(What to work on): Write out, from the entries below, exactly the lines that run between the lines holding "478L526 477Q488 512" and "477Q440 466 560", inclusive, and stop there.

══ Data provided

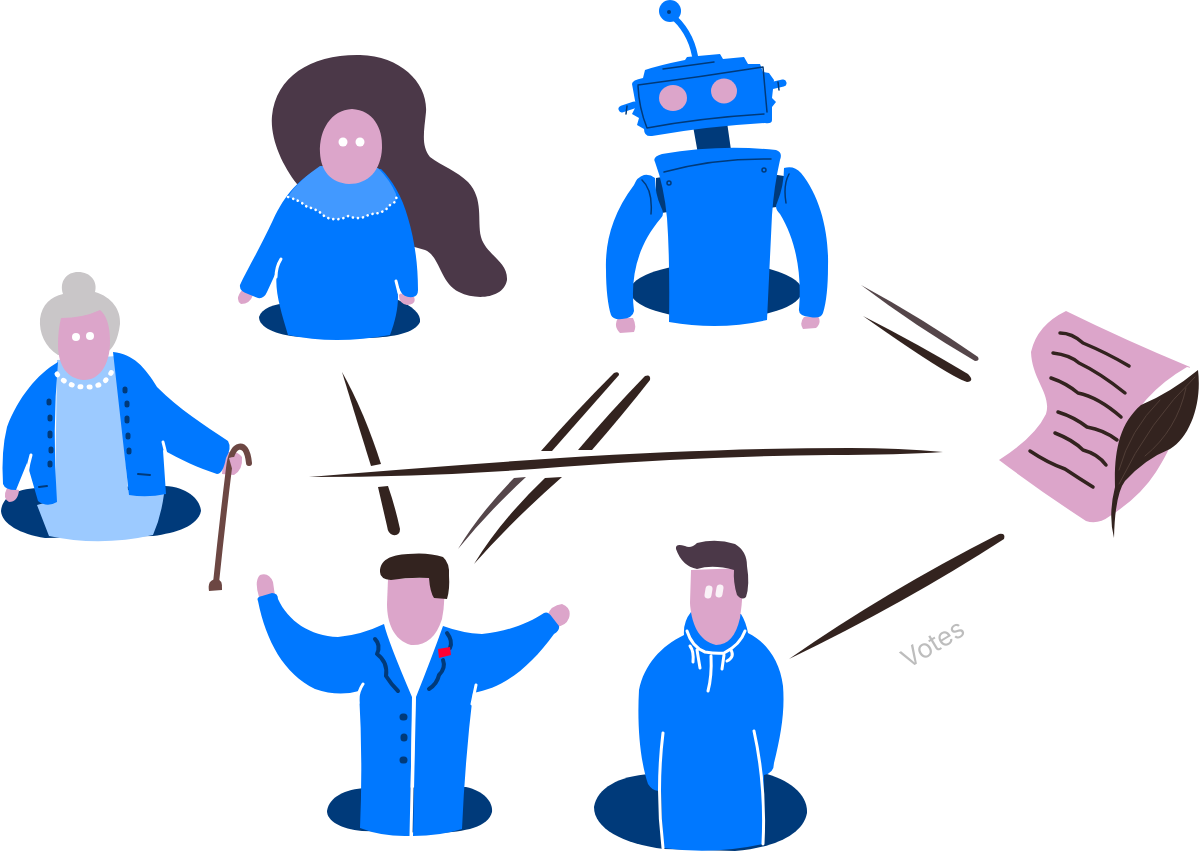
<!DOCTYPE html>
<html lang="en">
<head>
<meta charset="utf-8">
<title>Votes</title>
<style>
:root{--blue:#0078ff;--navy:#003a7a;--sky:#4299ff;--pale:#9ccaff;--skin:#dca5ca;--plum:#4b3848;--dark:#33231f;--grey:#c9c6c8;--cane:#6c4743;--red:#ff0033;--label:#bdbdbd}
html,body{margin:0;background:#fff;overflow:hidden}
svg{display:block;width:1200px;height:857px}
.blue{fill:var(--blue)}.navy{fill:var(--navy)}.sky{fill:var(--sky)}.pale{fill:var(--pale)}
.skin{fill:var(--skin)}.plum{fill:var(--plum)}.dark{fill:var(--dark)}.grey{fill:var(--grey)}.white{fill:#fff}
.line{fill:none;stroke-linecap:round;stroke-linejoin:round}
.seam{stroke:#fff;stroke-width:3}
.ink{stroke:var(--navy);stroke-width:1.5}
.label{font:26px Inter,"Liberation Sans",sans-serif;letter-spacing:1.5px;fill:var(--label)}
</style>
</head>
<body>
<svg viewBox="0 0 1200 857" role="img" aria-label="Five people and a robot linked by lines to a written document">

<g id="connections" class="dark">
  <path d="M861 285Q922 318 978 357Q980 361 975 361Q915 326 861 285Z" fill="#55464a"/>
  <path d="M863 316Q918 344 968 374Q975 381 967 382Q948 376 863 316Z"/>
  <path d="M342 372Q364 411 381 464L371 466Q356 418 342 372Z"/>
  <path d="M378 487L388 486Q395 506 400 529Q400 536 393 535Q388 534 387 526Z"/>
  <path d="M541 451Q575 412 614 373Q619 371 619 375L552 451Z"/>
  <path d="M578 450Q610 412 645 376Q651 374 650 380Q625 412 592 450Z"/>
  <path d="M514 478L526 477Q488 512 458 549Q479 514 514 478Z" fill="#55464a"/>
  <path d="M545 478L562 477Q513 520 474 564Q501 520 545 478Z"/>
  <path d="M309 477Q440 466 560 458Q720 448 850 448Q900 448 943 452Q900 455 830 455Q700 456 560 467Q440 477 309 477Z"/>
  <path d="M789 659Q885 592 999 534Q1006 533 1004 539Q905 603 789 659Z"/>
</g>

<g id="long-haired-woman">
  <path class="plum" d="M297 184C282 165 270 138 272 116C276 76 312 54 360 55C402 56 428 84 426 112C424 132 421 146 430 157C442 166 457 171 468 182C484 199 477 220 481 237C486 255 508 261 507 280C504 298 477 301 459 292C440 283 440 256 425 250L411 246L385 180Z"/>
  <path class="navy" d="M259 317C262 308 273 304 290 303L396 299C413 306 421 314 420 322C415 333 393 337 370 338L300 337C275 335 259 327 259 317Z"/>
  <path class="skin" d="M243 289L253 295Q250 304 241 304Q234 299 243 289ZM399 293L414 297Q417 304 407 305Q398 303 399 293Z"/>
  <path class="blue" d="M320 168C300 178 285 194 273 220C260 248 247 270 240 285Q239 291 248 294L258 298Q264 299 267 292L278 268C273 286 280 308 288 335Q335 345 390 335C398 315 400 295 396 282L401 292Q404 298 413 297Q418 296 418 290C418 262 414 238 408 218C402 196 392 180 381 169Z"/>
  <path class="sky" d="M320 166C307 175 294 186 288 197Q301 201 307 207Q318 209 325 217Q338 222 348 216Q360 221 370 214Q384 214 390 205Q398 202 396 194Q390 180 378 168Z"/>
  <path class="line" d="M288 197Q301 201 307 207Q318 209 325 217Q338 222 348 216Q360 221 370 214Q384 214 390 205Q398 202 396 194" stroke="#fff" stroke-width="2.6" stroke-dasharray="0.1 5"/>
  <path class="line seam" d="M281 259Q276 267 276 277M396 281L399 293"/>
  <path class="skin" d="M320 153C319 130 331 110 352 109C373 110 383 128 382 148C381 171 368 184 349 184C331 183 321 171 320 153Z"/>
  <circle class="white" cx="343" cy="142" r="4.5"/><circle class="white" cx="360" cy="142" r="4.5"/>
</g>

<g id="robot">
  <ellipse class="navy" cx="716" cy="291" rx="86" ry="28"/>
  <path class="skin" d="M618 318L633 318Q637 326 634 332L620 333Q613 326 618 318ZM804 317L818 316Q822 323 816 328L803 329Q799 323 804 317Z"/>
  <path class="navy" d="M693 126L727 122L731 150L698 154ZM656 178L668 176L668 212L655 214ZM771 174L784 176L784 206L769 208Z"/>
  <path class="blue" d="M655 162Q652 157 662 154Q720 144 776 150Q783 152 780 160Q774 186 772 215L767 320Q720 331 669 322Q670 260 667 218Q664 186 655 162Z"/>
  <path class="blue" d="M655 178Q650 174 644 175Q637 177 634 185C612 214 605 243 606 270C606 289 608 306 611 315Q613 320 622 319Q633 318 634 311C630 278 637 246 661 218Q665 214 661 207Q655 194 655 178Z"/>
  <path class="blue" d="M784 168Q794 165 801 173C820 196 829 232 828 266Q828 297 823 313Q821 319 810 317Q798 316 799 309C802 274 796 240 780 214Q774 208 777 203Q784 186 784 168Z"/>
  <path class="line" d="M670 14Q690 30 695 56" stroke="var(--blue)" stroke-width="6"/>
  <circle class="blue" cx="670" cy="11" r="11"/><circle cx="669" cy="12" r="2" class="navy"/>
  <path class="line" d="M622 109L634 105M770 86L783 83" stroke="var(--blue)" stroke-width="7"/>
  <path class="blue" d="M632 84Q632 80 643 78L645 70Q660 65 685 60L687 57L720 54L723 59L744 57L748 64L760 64L763 72L769 73L774 80L772 98L776 102L772 107L772 120Q772 124 765 123Q710 126 652 136Q644 137 644 129L637 125L639 118L632 114L636 106Z"/>
  <path class="line ink" d="M638 85Q700 77 763 67L767 112M638 86Q639 108 647 128Q700 118 764 114M663 69L714 62M627 106L626 114M778 82L779 90M664 172Q715 158 771 159M642 180Q653 190 651 214M789 174Q783 185 786 203"/>
  <circle class="line ink" cx="669" cy="183" r="2"/><circle class="line ink" cx="764" cy="170" r="2"/>
  <ellipse class="skin" cx="673" cy="98" rx="14" ry="13"/><ellipse class="skin" cx="724" cy="91" rx="13" ry="12.5"/>
</g>

<g id="elder-with-cane">
  <path class="navy" d="M1 511C2 498 14 489 38 488L165 486C187 487 200 499 201 511C198 526 176 533 153 536L45 538C20 534 2 524 1 511Z"/>
  <path class="skin" d="M7 488L19 490Q18 502 9 502Q2 498 7 488ZM224 453Q236 449 242 457Q243 470 234 475L222 474Z"/>
  <path class="line" d="M249 463Q247 444 238 447Q231 450 229 468Q222 525 216 583" stroke="var(--cane)" stroke-width="6"/>
  <path d="M209 591Q207 580 216 579Q223 579 222 590Z" fill="var(--cane)"/>
  <path class="skin" d="M229 458Q238 455 241 462Q240 470 233 472Z"/>
  <path class="pale" d="M57 360L117 356L128 490L164 494Q161 517 153 535Q100 547 49 536L37 505L55 500Z"/>
  <path class="blue" d="M58 362C37 374 18 398 7 427Q1 451 3 484Q5 490 16 490L27 463L38 501Q47 508 57 502Q52 430 58 362Z"/>
  <path class="blue" d="M113 352C133 354 145 367 157 387C180 410 203 424 228 441Q232 448 226 458Q223 474 217 474C198 468 180 459 163 450L166 494Q147 498 129 495Z"/>
  <path class="line seam" d="M31 455Q26 472 27 486M163 442L167 458"/>
  <path class="line" d="M49 401v2M50 417v2M50 433v3M51 449v2M50 463v2M125 389v2M127 403v2M127 418v3M128 435v2M129 450v2" stroke="var(--navy)" stroke-width="5"/>
  <path class="line" d="M39 487L47 486M138 474L150 475" stroke="var(--navy)" stroke-width="2"/>
  <path class="grey" d="M63 294C59 281 67 272 78 272C91 272 98 282 95 292C112 297 121 310 120 324C118 340 113 349 106 353L58 355C45 347 39 333 40 319C42 304 51 297 63 294Z"/>
  <path class="skin" d="M61 318Q83 318 100 310Q110 318 110 342C110 364 100 380 84 380C67 379 58 365 58 345Q58 330 61 318Z"/>
  <path class="line" d="M57 374Q68 388 88 387Q107 387 114 366" stroke="#fff" stroke-width="5" stroke-dasharray="1 8"/>
  <circle class="white" cx="76" cy="337" r="4"/><circle class="white" cx="90" cy="336" r="4"/>
</g>

<g id="man-with-raised-arms">
  <path class="navy" d="M327 811C329 797 345 789 366 788L466 787C484 791 493 802 492 812C488 827 466 832 436 833L362 831C341 829 327 821 327 811Z"/>
  <path class="skin" d="M259 597Q254 581 260 575Q269 572 273 582L275 596ZM547 616Q551 605 562 604Q572 608 569 618Q566 626 556 627Z"/>
  <path class="white" d="M385 625L441 624L420 697L409 697Z"/>
  <path class="blue" d="M258 601Q256 597 262 596L272 593Q278 593 278 599C288 621 310 636 338 637Q361 635 384 624Q388 641 412 697L410 836Q383 837 360 828Q363 760 359 691Q338 697 315 689C284 674 266 641 258 601Z"/>
  <path class="blue" d="M443 626Q462 633 482 634C511 631 530 622 544 613Q548 611 552 617L559 626Q560 630 554 634C530 667 504 688 473 693Q465 760 462 829Q440 836 413 836L416 697Q432 657 443 626Z"/>
  <path class="line seam" d="M363 684Q357 693 358 703M476 685L472 704M414 697L411 836"/>
  <path class="line" d="M375 639Q381 645 377 654Q388 662 386 676Q391 684 398 691M447 633Q453 641 450 648M443 660Q446 668 439 675Q437 684 429 689" stroke="var(--navy)" stroke-width="4"/>
  <path class="line" d="M403 717h1M404 737v1M403 760h1" stroke="var(--navy)" stroke-width="7"/>
  <path d="M438 649L450 647L451 655L439 658Z" fill="var(--red)"/>
  <path class="skin" d="M388 579L443 577Q446 600 442 619C436 638 425 646 411 645C393 640 387 622 387 604Z"/>
  <path class="dark" d="M380 572C380 560 390 555 408 554Q428 552 443 557Q450 563 449 576Q450 589 447 599L434 598Q430 592 429 578Q410 577 391 580Q380 579 380 572Z"/>
</g>

<g id="person-in-hoodie">
  <path class="navy" d="M594 807C597 788 619 776 650 774L758 772C788 778 808 794 807 813C803 835 773 848 735 851L664 849C622 844 594 828 594 807Z"/>
  <path class="blue" d="M691 612Q683 622 684 635C661 646 644 665 639 690C637 725 640 760 648 784Q654 793 661 790L663 848Q713 855 763 844L764 775Q774 773 774 763C781 735 785 711 783 686C780 660 765 641 748 633Q746 622 741 614Z"/>
  <path class="line seam" d="M663 733Q656 790 663 848M754 731Q766 785 763 844"/>
  <path class="line seam" stroke-width="2" d="M687 631Q692 647 705 652Q717 654 724 653Q740 645 745 631M690 646Q694 651 693 662M697 650L700 668M711 656Q712 676 708 691M724 655L722 669M731 650Q735 657 727 661"/>
  <path class="skin" d="M691 570L742 568Q744 592 740 618C736 636 728 645 716 645C698 641 691 622 690 603Z"/>
  <path class="plum" d="M676 549Q675 543 685 546Q691 549 697 543Q716 538 735 544Q747 551 747 566Q750 585 746 597Q742 601 737 595Q733 582 734 570Q713 564 697 569Q682 566 676 549Z"/>
  <path class="line" d="M709 589L708 595M720 588L719 594" stroke="#fff" stroke-opacity=".85" stroke-width="7"/>
</g>

<g id="document-and-quill">
  <path class="skin" d="M1066 311Q1125 340 1190 367C1188 410 1172 448 1156 472Q1140 497 1110 516Q1098 525 1086 521Q1040 491 999 460Q1035 437 1046 414C1052 394 1032 380 1031 352Q1037 325 1066 311Z"/>
  <path class="white" d="M1187 367L1199 370L1190 393L1120 441Q1140 394 1187 367Z"/>
  <path class="line" d="M1060 333Q1072 333 1083 343Q1107 353 1129 366M1053 353Q1070 355 1079 363Q1100 373 1125 393M1051 378Q1066 383 1078 393Q1098 397 1121 417M1058 412Q1074 417 1087 427Q1104 430 1117 440M1055 433Q1073 440 1083 450Q1098 454 1106 465M1030 451Q1048 463 1065 469Q1080 479 1093 487" stroke="var(--dark)" stroke-width="3.5"/>
  <path class="dark" d="M1198 370C1202 402 1191 436 1170 449Q1145 459 1125 481Q1115 494 1114 538Q1108 515 1115 487C1114 452 1119 424 1141 405Q1170 393 1198 370Z"/>
  <path class="line" d="M1195 377Q1150 420 1119 484M1186 388Q1177 430 1145 456M1160 400Q1130 430 1119 470" stroke="#513e37" stroke-width="1"/>
</g>

<text class="label" transform="translate(908 669) rotate(-31)" textLength="70">Votes</text>
</svg>
</body>
</html>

════

(Response area):
  <path d="M514 478L526 477Q488 512 458 549Q479 514 514 478Z" fill="#55464a"/>
  <path d="M545 478L562 477Q513 520 474 564Q501 520 545 478Z"/>
  <path d="M309 477Q440 466 560 458Q720 448 850 448Q900 448 943 452Q900 455 830 455Q700 456 560 467Q440 477 309 477Z"/>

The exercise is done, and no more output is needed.